Records for processing Start Marker
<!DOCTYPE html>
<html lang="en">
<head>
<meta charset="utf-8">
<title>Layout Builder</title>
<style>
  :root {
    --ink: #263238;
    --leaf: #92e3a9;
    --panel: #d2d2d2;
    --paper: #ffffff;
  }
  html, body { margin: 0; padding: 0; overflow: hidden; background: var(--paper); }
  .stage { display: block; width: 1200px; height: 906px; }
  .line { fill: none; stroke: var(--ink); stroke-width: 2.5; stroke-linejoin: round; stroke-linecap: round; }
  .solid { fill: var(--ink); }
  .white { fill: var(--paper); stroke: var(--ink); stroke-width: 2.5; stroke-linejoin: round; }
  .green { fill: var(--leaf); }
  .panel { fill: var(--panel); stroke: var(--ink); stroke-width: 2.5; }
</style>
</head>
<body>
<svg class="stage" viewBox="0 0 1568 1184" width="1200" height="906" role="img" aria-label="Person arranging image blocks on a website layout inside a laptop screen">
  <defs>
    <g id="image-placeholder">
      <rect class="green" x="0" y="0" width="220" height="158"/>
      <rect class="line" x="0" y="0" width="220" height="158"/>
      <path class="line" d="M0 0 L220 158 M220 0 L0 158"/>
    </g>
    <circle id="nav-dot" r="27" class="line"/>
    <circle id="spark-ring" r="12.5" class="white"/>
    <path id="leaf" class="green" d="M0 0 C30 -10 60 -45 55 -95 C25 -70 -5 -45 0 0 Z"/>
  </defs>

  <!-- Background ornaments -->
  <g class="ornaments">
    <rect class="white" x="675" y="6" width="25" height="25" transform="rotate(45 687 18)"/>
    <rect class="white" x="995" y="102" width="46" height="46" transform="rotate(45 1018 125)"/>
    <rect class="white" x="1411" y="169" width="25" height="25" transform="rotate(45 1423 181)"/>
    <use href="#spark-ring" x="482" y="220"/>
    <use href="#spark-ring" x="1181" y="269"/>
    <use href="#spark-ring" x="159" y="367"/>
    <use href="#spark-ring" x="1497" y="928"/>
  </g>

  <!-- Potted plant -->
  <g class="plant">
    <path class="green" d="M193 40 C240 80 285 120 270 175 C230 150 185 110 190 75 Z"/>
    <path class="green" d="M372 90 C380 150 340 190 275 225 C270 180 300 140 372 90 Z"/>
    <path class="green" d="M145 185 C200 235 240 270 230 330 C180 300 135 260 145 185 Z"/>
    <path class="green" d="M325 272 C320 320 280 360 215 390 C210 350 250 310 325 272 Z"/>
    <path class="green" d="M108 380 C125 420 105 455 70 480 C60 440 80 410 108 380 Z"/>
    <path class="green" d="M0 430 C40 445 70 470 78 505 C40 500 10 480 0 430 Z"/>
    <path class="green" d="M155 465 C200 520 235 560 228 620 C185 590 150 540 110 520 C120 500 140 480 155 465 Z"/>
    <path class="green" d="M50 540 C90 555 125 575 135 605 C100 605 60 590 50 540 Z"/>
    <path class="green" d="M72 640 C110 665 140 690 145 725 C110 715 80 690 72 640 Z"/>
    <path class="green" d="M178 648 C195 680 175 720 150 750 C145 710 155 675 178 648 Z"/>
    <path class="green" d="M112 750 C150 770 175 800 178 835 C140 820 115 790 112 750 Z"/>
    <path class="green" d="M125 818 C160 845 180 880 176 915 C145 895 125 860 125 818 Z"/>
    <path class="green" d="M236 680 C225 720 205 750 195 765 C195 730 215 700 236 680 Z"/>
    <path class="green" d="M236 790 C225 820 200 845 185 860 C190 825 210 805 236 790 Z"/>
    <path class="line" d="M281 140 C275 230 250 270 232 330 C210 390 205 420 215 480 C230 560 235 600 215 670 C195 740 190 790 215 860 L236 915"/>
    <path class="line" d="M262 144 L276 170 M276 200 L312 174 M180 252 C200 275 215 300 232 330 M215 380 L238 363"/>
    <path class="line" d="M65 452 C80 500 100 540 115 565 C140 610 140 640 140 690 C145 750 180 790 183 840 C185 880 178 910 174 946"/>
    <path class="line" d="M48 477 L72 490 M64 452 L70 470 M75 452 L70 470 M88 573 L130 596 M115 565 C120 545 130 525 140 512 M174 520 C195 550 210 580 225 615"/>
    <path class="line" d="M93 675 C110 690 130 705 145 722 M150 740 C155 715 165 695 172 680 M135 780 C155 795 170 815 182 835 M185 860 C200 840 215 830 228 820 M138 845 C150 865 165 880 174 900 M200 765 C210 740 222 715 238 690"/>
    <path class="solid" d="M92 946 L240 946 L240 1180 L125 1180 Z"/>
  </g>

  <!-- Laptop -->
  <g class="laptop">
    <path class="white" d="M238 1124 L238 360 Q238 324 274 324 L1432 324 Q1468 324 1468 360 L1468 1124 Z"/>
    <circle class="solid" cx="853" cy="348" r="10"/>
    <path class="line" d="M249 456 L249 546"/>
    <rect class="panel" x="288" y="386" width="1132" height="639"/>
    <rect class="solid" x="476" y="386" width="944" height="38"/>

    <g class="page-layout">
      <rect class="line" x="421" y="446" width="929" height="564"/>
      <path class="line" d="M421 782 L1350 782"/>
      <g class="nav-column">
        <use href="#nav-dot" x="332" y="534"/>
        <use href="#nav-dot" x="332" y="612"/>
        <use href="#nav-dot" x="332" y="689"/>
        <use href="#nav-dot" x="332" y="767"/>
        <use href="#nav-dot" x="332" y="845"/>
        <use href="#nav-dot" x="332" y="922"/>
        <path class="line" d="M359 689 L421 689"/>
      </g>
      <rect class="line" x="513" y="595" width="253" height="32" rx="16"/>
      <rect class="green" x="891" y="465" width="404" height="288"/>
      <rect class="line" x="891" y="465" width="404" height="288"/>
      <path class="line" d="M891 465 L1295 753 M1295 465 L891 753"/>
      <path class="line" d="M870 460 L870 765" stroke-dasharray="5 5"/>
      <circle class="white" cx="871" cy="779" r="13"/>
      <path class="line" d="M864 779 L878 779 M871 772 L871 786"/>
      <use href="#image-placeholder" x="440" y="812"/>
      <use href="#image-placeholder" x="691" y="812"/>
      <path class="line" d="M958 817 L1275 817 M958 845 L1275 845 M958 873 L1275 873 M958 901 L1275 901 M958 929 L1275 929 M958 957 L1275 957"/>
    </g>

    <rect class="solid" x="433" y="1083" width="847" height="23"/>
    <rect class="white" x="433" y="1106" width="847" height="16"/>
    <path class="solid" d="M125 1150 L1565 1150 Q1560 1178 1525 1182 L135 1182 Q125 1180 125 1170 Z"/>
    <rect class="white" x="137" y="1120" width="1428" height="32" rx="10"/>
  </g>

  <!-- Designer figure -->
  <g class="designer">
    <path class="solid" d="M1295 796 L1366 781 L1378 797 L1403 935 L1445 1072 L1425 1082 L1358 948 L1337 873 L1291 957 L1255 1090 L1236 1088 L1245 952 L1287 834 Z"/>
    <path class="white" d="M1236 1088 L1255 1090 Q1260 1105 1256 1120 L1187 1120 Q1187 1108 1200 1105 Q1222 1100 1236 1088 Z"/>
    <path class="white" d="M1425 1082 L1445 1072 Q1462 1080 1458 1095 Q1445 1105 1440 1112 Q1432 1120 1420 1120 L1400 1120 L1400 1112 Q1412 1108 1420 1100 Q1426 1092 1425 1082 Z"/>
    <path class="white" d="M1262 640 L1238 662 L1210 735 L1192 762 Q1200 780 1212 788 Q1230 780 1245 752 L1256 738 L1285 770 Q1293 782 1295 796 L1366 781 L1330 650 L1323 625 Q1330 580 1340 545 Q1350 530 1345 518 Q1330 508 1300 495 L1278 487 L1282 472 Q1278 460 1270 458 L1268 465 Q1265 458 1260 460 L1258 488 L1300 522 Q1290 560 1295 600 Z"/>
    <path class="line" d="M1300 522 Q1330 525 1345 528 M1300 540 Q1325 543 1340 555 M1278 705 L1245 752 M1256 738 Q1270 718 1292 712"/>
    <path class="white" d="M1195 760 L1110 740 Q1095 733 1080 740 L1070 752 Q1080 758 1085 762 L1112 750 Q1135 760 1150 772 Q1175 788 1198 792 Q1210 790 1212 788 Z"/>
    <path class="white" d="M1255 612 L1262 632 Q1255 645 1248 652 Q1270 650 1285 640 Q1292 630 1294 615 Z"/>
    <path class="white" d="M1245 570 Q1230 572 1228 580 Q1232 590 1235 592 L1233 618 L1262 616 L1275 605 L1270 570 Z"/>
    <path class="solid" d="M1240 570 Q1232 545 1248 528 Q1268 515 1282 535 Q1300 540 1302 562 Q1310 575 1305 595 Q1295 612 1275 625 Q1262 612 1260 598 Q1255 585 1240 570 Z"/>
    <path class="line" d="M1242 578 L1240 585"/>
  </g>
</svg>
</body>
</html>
Records for processing End Marker
## What you have to do
Lines holding the word "ring" are the answer; copy each one from the records above.

## Solution to the problem
    <circle id="spark-ring" r="12.5" class="white"/>
    <use href="#spark-ring" x="482" y="220"/>
    <use href="#spark-ring" x="1181" y="269"/>
    <use href="#spark-ring" x="159" y="367"/>
    <use href="#spark-ring" x="1497" y="928"/>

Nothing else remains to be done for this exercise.